(INSTRUCTIONS FOR THE TASK)
If a line in the data contains "href", copy it out.

Collected data

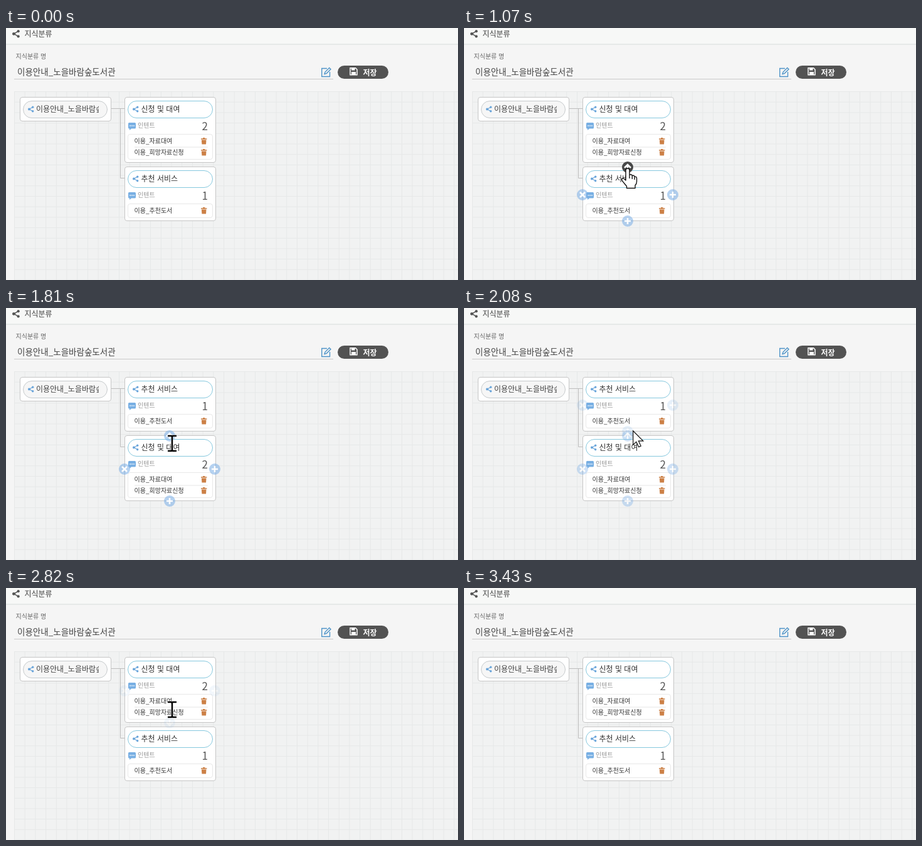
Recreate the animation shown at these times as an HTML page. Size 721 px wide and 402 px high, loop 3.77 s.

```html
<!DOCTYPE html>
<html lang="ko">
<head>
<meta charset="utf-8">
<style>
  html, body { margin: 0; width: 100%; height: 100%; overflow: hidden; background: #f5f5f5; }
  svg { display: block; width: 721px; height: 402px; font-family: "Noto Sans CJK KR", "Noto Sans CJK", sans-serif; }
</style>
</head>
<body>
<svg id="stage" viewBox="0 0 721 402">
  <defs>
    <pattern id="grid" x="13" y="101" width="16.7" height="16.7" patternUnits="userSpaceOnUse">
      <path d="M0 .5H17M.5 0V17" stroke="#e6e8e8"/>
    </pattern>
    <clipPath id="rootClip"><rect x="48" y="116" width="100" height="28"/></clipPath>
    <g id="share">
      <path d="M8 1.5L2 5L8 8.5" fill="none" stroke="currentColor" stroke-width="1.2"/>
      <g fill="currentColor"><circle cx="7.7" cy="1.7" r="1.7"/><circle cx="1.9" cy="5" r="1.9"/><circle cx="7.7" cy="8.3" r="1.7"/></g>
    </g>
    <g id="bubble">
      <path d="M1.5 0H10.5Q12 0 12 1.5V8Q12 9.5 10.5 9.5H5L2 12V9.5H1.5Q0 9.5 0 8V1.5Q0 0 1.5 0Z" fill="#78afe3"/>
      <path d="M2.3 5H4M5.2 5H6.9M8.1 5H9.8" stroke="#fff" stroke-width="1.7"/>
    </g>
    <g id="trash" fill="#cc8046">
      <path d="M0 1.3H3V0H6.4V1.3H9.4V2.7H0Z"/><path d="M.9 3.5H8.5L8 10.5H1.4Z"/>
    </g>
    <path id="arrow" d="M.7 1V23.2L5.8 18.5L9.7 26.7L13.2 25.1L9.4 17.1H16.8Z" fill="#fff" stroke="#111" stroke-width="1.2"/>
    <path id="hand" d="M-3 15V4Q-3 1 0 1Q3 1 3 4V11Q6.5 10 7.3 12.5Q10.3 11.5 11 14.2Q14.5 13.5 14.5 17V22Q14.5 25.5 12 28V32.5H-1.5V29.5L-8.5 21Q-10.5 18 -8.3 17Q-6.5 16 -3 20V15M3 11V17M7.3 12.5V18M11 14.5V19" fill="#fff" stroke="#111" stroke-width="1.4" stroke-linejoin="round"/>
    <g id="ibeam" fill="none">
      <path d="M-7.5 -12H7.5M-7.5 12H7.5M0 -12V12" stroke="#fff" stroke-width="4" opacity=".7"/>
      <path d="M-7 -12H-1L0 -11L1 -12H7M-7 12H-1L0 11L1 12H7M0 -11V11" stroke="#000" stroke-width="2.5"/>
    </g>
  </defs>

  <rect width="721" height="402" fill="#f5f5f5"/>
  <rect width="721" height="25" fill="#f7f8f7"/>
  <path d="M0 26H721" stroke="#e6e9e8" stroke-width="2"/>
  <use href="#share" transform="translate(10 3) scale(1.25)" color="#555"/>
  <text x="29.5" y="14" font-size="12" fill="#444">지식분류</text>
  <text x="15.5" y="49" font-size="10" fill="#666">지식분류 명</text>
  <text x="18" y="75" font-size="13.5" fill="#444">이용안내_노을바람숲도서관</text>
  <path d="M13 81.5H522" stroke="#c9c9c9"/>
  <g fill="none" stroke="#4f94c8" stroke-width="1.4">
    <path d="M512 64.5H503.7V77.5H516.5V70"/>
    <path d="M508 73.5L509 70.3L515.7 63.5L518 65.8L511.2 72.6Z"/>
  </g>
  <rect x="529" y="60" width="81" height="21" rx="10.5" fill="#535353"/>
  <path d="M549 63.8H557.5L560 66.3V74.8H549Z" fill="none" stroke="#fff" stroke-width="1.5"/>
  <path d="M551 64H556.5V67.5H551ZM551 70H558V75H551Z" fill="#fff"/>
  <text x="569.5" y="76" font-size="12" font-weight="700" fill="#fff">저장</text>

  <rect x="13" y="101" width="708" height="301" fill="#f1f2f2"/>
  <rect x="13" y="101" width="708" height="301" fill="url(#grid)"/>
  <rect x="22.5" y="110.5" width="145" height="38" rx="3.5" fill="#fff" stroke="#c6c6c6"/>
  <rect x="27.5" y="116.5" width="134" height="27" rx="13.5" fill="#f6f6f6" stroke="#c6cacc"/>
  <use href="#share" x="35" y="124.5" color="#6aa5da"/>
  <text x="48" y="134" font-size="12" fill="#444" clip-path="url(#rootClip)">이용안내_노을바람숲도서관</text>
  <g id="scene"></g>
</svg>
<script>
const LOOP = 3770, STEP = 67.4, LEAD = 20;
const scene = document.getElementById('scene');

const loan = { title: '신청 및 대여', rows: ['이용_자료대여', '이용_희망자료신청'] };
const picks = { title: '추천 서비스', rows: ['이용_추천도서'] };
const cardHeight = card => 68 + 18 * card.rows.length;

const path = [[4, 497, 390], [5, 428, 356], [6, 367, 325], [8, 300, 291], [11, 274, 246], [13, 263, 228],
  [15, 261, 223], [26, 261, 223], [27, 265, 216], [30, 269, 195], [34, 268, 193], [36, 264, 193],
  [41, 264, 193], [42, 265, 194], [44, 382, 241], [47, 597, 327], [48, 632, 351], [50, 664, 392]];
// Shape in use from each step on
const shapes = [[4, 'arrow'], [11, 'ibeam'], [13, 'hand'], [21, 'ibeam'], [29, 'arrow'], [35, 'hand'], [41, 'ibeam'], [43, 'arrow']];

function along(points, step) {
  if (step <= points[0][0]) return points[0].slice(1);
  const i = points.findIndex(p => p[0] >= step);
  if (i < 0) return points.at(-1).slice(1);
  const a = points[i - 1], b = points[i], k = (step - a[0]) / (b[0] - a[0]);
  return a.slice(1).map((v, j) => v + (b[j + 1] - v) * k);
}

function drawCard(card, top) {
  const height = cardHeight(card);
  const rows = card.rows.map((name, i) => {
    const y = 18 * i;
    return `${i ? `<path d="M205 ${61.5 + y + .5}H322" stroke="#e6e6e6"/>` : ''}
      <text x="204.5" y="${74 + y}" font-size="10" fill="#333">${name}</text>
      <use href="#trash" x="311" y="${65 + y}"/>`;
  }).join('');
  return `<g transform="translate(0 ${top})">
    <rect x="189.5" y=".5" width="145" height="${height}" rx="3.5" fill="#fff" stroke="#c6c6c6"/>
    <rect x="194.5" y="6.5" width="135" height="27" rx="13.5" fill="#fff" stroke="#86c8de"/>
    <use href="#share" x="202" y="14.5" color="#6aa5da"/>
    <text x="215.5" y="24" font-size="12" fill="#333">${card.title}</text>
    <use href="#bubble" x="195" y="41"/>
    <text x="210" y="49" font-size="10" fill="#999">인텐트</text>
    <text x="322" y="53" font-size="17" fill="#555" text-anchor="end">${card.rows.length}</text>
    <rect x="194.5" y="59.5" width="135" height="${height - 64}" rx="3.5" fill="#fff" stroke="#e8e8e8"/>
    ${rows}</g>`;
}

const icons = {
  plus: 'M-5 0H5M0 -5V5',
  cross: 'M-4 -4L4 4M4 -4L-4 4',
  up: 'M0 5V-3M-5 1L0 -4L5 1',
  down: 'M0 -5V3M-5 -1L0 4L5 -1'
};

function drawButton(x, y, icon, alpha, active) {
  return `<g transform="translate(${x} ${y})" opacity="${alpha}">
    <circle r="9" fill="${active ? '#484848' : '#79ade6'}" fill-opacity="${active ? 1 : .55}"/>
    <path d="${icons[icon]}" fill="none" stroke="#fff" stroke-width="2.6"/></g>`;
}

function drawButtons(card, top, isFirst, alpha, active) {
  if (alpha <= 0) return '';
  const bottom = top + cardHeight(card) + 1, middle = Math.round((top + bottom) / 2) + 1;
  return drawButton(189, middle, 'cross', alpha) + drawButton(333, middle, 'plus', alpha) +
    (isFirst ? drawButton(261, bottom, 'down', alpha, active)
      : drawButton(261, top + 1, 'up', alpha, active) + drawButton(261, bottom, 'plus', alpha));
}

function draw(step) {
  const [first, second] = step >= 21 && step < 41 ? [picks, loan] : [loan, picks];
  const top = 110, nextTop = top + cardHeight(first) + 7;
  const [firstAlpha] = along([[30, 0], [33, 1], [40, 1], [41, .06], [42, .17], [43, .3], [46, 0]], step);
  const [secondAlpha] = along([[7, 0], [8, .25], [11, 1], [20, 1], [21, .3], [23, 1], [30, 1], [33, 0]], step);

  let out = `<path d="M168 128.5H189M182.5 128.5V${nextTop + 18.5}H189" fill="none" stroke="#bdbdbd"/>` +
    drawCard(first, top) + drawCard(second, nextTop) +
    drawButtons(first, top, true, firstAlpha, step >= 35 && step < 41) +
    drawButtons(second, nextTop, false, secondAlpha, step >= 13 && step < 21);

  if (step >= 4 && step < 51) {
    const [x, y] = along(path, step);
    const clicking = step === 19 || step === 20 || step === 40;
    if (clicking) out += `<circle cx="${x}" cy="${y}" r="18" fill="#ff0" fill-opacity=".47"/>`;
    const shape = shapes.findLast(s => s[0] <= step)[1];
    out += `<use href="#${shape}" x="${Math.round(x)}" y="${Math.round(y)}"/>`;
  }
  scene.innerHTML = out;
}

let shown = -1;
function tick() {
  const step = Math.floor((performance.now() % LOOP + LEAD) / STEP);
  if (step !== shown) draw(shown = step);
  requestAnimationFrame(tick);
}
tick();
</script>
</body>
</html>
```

(REPLY TO THE TASK)
  <use href="#share" transform="translate(10 3) scale(1.25)" color="#555"/>
  <use href="#share" x="35" y="124.5" color="#6aa5da"/>
      <use href="#trash" x="311" y="${65 + y}"/>`;
    <use href="#share" x="202" y="14.5" color="#6aa5da"/>
    <use href="#bubble" x="195" y="41"/>
    out += `<use href="#${shape}" x="${Math.round(x)}" y="${Math.round(y)}"/>`;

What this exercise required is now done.